Trying to imagine the smallest things in our universe is rather difficult. Quarks, cosmic strings, neutrinos. The sale of the truly tiny is simply beyond our realm of comprehension. Similarly, it's hard to conceive of the largest things in the cosmos — supermassive black holes that swallow entire systems, large quasar groups that span galaxies, and on and on.
So, it's not too surprising that simultaneously imagining the smallest of the small and the largest of the large is a mind-bendingly difficult task. How does a subatomic particle that pops into existence compare to a black hole that's 10 billion solar masses?
Fortunately, the people at Number Sleuth have created an interactive graphic that lets you do just that. There, you can compare the world of the very time with that of the very large — sliding all the way from the nucleus of a hydrogen atom to the scale of the observable universe.
The creators explain it best:
This interactive infographic illustrates the scale of over 100 items within the observable universe — ranging from animals and insects, nebulae and stars, to molecules and atoms. Numerous hot points along the zoom slider allow for direct access to planets, animals, atoms and more. As you scroll, a handy dial spins to show you your present magnification level.
While other sites have tried to magnify the universe, no one else has done so with real photographs and 3D renderings. To fully capture the awe of the vastly different sizes of the Pillars of Creation, Andromeda, the Sun, elephants, and HIV, you really need to see images, not just illustrations of these items.

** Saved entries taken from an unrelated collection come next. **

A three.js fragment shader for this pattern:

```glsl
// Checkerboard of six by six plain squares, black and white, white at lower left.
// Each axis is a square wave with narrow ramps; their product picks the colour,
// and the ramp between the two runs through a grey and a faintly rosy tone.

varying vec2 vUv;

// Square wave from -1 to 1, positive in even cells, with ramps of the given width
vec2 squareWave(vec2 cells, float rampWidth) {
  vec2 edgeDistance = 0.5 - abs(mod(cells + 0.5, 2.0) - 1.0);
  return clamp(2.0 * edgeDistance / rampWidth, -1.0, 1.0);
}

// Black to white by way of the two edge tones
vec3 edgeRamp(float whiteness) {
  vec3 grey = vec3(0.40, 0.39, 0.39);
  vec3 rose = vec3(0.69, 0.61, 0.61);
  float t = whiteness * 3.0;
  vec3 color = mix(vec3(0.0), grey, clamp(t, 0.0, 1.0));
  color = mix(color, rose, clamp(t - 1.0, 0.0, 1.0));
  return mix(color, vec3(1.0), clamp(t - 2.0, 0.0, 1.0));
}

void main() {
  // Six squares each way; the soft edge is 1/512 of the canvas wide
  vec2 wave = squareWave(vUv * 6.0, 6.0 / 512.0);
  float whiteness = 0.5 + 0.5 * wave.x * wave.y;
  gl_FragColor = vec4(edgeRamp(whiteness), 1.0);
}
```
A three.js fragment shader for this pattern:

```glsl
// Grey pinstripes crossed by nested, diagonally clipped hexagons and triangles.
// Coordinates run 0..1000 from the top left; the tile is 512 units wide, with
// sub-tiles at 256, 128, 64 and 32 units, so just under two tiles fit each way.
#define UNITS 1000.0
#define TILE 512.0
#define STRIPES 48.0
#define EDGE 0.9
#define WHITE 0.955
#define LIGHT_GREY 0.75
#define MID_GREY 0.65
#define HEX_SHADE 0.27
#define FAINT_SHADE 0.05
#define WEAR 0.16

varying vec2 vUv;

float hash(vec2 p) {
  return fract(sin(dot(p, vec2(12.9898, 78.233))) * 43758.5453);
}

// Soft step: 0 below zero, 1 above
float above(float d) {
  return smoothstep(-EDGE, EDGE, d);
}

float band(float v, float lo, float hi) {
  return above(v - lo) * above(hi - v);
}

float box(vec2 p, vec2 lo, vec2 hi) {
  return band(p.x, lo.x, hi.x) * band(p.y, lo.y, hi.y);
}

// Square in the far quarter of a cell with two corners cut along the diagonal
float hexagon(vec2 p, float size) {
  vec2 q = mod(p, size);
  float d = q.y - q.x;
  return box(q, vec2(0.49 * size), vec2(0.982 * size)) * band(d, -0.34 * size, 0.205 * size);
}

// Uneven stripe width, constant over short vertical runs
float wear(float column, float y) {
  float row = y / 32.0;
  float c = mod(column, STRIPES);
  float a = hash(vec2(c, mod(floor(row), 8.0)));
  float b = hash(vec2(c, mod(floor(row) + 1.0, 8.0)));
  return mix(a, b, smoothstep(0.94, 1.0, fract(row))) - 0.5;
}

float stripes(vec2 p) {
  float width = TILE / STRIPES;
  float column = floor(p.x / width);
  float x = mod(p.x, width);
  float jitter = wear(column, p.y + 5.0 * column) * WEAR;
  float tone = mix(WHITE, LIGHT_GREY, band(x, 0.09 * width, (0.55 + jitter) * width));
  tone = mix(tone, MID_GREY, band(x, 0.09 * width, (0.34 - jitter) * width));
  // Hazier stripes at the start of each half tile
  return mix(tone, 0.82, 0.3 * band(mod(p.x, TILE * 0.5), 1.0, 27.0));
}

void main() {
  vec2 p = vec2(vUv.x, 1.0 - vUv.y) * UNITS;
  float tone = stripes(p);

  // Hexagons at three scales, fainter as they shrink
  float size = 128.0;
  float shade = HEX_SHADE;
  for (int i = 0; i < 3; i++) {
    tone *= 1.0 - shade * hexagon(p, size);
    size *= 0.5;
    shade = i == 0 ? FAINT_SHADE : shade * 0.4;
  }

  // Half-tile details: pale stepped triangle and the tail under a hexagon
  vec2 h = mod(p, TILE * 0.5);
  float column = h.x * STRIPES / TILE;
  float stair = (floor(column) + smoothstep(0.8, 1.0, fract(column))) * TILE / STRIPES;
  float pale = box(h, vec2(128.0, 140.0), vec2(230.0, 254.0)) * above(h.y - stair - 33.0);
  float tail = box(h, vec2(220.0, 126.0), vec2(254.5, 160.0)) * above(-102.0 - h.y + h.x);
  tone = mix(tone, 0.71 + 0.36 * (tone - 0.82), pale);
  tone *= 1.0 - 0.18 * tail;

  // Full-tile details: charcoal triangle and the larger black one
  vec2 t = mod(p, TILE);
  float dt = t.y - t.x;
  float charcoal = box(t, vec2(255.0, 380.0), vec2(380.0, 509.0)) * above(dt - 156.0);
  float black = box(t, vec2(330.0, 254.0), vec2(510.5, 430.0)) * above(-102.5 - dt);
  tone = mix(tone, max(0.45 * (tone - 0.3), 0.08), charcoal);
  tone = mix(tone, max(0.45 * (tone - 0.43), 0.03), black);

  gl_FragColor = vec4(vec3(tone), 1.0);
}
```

Each time you zoom in a depth, you're magnifying the universe 10x. Every time you zoom out, the bigger objects are one-tenth of their prior size. If you zoom from the biggest object, The Observable Universe (8.8 x 10E26 ... or 880,000,000,000,000,000,000,000,000m across), all the way down to the hydrogen atom's proton nucleus (1.7 x 10E-15 ... or 0.0000000000000017m across), you will have zoomed in over 100,000,000,000,000,000,000,000,000,000,000,000,000,000x! Unbelievable isn't it? Our universe really is immensely massive and surprisingly small.
Go ahead and start exploring the universe on Number Sleuth's site.